It was announced last week that 150 tonnes of industrial-grade chemicals from Syria’s stockpile was to be destroyed by Veolia Environment Services in Bridges Road.
Andrew Miller called on the Foreign Secretary after he found the lack of information surrounding the disposal “appalling.”
He said hundreds of constituents have written to him with concerns about the disposal and asked why the Government had failed to keep him fully informed about the contract with Veolia.
After Foreign Secretary William Hague offered his apologies, Mr Miller met with Philip Dunne MP – parliamentary under secretary of state at the Ministry of Defence (MoD) – as well as expert scientists from the MoD and Environment Agency to discuss the situation and ask questions about the nature of the contract.
Mr Miller said: “It is unfortunate that the Government failed to engage with the local community but I am grateful for the apology from William Hague and the subsequent actions he took.
“I am now confident that there are no actual ‘chemical weapons’ coming to the site in Ellesmere Port and the materials in transit present no greater hazard than the normal day to day work undertaken by Veolia Environment Services, and are much like the chemicals emanating from civilian sources routinely destroyed at the plant.”
In a recent article, a Veolia company spokesman told the Globe that the substances – known as B precursors - are routinely used in the pharmaceutical industry in the UK and are “similar in nature” to standard industrial materials “safely processed on a regular basis” at Ellesmere Port.
More than 750 people have signed a petition
to stop the chemicals being destroyed in Ellesmere Port and have called on the MoD to find an alternative location.
The Foreign Office has assured people that the chemicals – which are heading to the UK after Syrian President Assad agreed to dismantle his regime’s weapons stockpile – would only become toxic if mixed with A precursors. These are being removed from Syria separately.

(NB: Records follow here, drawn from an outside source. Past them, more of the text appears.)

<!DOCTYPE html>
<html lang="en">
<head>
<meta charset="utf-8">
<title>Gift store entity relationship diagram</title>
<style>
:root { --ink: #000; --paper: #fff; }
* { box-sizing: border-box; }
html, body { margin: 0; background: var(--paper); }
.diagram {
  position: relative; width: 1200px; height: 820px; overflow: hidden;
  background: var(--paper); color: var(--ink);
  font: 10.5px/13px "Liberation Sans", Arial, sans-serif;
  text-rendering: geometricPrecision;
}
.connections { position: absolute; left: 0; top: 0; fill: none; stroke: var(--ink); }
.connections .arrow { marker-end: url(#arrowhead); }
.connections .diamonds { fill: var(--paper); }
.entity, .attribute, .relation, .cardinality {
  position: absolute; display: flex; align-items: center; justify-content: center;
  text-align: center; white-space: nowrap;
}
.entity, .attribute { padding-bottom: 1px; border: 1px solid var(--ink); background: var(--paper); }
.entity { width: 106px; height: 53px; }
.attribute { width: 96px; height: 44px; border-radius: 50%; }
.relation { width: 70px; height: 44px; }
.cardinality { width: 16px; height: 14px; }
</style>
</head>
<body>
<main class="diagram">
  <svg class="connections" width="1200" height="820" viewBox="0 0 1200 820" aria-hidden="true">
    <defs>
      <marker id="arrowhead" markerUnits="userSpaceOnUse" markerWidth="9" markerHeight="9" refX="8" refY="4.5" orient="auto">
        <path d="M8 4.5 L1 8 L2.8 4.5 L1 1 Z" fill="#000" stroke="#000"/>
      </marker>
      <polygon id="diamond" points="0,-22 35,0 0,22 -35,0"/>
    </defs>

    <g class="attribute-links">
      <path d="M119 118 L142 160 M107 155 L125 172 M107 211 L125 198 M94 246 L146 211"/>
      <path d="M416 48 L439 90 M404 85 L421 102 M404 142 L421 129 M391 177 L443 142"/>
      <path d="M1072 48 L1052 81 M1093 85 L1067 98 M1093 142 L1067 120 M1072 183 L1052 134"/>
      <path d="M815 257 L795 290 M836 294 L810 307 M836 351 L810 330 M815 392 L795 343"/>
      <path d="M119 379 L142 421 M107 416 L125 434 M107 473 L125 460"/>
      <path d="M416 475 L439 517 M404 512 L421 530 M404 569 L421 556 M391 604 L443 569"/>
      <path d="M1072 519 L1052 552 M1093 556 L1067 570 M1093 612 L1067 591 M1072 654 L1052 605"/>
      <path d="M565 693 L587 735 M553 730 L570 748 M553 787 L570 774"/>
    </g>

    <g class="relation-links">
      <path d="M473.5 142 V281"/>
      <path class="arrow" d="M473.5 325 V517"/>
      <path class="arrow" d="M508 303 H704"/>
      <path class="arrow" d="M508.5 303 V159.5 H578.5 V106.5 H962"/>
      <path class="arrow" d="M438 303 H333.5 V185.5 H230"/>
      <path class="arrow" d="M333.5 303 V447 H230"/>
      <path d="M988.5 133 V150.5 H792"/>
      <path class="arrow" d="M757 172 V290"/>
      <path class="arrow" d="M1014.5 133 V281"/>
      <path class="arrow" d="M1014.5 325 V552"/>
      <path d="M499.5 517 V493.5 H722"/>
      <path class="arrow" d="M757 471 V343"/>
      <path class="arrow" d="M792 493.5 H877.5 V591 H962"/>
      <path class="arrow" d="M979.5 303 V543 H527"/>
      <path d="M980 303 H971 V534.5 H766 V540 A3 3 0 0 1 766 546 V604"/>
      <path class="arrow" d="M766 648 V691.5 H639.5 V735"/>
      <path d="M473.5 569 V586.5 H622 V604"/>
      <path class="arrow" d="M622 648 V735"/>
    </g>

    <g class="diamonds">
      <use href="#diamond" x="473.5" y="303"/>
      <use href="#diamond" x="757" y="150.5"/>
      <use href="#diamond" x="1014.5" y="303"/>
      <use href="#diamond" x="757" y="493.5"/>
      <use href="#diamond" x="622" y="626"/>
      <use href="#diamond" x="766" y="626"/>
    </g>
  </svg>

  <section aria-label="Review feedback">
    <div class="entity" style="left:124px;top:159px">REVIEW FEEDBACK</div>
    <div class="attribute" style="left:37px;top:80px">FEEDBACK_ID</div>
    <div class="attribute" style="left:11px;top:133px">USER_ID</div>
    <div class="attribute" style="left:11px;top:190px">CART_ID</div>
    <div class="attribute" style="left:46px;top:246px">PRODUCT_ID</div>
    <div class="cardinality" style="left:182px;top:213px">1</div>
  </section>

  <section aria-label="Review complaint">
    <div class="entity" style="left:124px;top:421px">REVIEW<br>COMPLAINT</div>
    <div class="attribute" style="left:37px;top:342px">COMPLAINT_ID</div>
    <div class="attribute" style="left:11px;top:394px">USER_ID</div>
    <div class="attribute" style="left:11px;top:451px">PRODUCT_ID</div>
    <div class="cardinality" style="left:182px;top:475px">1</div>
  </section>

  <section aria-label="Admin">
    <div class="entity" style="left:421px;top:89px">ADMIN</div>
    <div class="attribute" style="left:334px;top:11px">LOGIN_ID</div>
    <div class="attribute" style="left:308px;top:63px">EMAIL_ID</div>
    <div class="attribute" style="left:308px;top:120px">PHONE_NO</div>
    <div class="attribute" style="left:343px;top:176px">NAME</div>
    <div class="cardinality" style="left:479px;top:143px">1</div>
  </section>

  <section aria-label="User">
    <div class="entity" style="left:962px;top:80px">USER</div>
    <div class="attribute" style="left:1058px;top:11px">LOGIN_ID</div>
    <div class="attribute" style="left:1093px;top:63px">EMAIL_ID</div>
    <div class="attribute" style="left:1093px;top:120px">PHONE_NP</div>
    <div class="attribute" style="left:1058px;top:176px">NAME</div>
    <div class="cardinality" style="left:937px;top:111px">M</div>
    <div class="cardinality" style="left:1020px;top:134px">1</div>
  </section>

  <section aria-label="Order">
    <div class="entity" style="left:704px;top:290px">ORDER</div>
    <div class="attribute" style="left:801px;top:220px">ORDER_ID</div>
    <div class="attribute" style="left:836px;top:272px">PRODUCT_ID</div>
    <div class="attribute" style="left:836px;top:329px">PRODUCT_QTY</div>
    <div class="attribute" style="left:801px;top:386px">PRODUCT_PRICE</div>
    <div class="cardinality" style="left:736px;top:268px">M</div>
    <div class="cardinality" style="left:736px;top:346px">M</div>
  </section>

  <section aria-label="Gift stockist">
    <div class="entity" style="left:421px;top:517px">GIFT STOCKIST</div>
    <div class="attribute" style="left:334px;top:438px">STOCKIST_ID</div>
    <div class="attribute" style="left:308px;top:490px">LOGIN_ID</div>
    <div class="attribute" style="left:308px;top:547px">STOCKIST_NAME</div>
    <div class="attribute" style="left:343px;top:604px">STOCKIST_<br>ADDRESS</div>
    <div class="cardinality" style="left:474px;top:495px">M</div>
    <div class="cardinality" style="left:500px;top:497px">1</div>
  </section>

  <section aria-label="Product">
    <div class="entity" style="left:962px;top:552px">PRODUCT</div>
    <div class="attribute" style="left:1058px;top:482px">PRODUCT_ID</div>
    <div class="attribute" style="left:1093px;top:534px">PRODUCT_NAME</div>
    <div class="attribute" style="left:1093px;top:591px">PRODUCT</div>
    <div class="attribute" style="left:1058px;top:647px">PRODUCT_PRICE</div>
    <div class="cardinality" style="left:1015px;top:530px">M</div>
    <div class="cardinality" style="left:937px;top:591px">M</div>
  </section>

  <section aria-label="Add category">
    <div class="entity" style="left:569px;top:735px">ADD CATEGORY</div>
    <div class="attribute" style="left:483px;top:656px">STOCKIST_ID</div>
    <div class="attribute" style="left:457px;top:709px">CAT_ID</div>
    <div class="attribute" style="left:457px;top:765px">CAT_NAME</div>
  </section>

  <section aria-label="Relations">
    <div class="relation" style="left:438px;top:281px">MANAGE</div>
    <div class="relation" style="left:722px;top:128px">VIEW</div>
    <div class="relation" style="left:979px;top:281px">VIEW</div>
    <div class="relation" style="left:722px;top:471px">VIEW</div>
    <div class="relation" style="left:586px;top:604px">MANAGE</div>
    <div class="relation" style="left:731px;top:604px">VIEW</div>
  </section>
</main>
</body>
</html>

The disposal process is due to take place at the end of February.